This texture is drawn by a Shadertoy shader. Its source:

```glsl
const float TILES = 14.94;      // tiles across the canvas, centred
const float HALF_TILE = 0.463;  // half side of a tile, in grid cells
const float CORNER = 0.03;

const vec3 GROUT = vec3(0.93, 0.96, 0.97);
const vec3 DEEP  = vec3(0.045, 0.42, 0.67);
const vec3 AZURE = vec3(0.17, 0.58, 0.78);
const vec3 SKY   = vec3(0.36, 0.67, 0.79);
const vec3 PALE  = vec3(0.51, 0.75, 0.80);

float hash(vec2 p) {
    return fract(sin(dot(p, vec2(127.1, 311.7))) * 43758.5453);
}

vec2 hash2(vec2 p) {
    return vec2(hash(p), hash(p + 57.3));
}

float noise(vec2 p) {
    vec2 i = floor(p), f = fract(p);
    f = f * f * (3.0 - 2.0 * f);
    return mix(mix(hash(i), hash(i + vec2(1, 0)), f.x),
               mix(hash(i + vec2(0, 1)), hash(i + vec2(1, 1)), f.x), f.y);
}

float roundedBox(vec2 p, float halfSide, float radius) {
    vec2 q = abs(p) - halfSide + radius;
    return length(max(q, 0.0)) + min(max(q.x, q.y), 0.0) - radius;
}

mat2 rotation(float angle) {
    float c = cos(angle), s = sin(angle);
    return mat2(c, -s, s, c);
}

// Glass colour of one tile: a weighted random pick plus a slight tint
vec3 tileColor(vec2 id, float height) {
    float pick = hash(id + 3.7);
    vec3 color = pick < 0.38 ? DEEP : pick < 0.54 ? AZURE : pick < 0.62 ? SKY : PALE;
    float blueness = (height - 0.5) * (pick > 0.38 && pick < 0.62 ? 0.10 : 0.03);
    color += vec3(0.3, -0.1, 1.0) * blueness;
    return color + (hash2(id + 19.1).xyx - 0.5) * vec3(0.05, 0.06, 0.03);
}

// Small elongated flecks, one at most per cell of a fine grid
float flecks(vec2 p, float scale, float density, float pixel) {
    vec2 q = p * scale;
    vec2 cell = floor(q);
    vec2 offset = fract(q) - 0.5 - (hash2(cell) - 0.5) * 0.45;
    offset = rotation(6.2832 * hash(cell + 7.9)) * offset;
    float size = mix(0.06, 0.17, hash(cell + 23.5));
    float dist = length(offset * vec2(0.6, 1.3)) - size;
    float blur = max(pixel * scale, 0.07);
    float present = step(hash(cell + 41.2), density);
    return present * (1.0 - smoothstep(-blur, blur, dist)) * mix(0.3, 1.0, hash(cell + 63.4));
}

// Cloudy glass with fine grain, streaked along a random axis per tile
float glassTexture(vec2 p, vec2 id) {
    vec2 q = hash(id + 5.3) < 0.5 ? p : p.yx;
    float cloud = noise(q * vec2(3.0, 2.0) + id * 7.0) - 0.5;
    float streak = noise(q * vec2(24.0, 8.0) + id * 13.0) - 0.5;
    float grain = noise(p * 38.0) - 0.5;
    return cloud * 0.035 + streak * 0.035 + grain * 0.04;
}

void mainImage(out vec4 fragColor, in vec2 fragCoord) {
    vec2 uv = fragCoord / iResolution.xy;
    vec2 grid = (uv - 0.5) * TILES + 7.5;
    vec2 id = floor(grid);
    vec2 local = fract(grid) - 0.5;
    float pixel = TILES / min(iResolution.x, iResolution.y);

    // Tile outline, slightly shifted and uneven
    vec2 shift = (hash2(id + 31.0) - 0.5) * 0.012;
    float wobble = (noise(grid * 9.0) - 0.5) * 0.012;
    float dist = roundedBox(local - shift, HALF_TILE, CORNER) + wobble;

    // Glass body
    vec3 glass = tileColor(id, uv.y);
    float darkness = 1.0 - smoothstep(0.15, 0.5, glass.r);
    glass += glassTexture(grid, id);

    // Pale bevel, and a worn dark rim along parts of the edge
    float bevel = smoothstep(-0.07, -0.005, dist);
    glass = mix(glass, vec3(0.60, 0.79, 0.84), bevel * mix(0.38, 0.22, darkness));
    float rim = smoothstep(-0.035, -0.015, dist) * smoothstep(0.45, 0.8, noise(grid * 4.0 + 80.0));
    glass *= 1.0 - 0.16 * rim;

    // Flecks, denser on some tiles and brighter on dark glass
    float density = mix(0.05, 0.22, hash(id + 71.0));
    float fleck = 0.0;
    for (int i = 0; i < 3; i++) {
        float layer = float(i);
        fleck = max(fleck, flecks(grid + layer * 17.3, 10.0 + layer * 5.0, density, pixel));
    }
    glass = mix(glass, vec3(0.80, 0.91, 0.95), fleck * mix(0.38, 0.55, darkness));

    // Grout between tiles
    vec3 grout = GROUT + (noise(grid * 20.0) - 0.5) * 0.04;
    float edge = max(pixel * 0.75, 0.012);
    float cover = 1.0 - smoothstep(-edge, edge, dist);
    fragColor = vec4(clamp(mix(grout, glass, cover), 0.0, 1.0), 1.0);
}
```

═══

* [EXERCISE OBJECTIVE]: Pull out the lines above in which the word "pick" appears.

* [EXERCISE RESULT]:
// Glass colour of one tile: a weighted random pick plus a slight tint
    float pick = hash(id + 3.7);
    vec3 color = pick < 0.38 ? DEEP : pick < 0.54 ? AZURE : pick < 0.62 ? SKY : PALE;
    float blueness = (height - 0.5) * (pick > 0.38 && pick < 0.62 ? 0.10 : 0.03);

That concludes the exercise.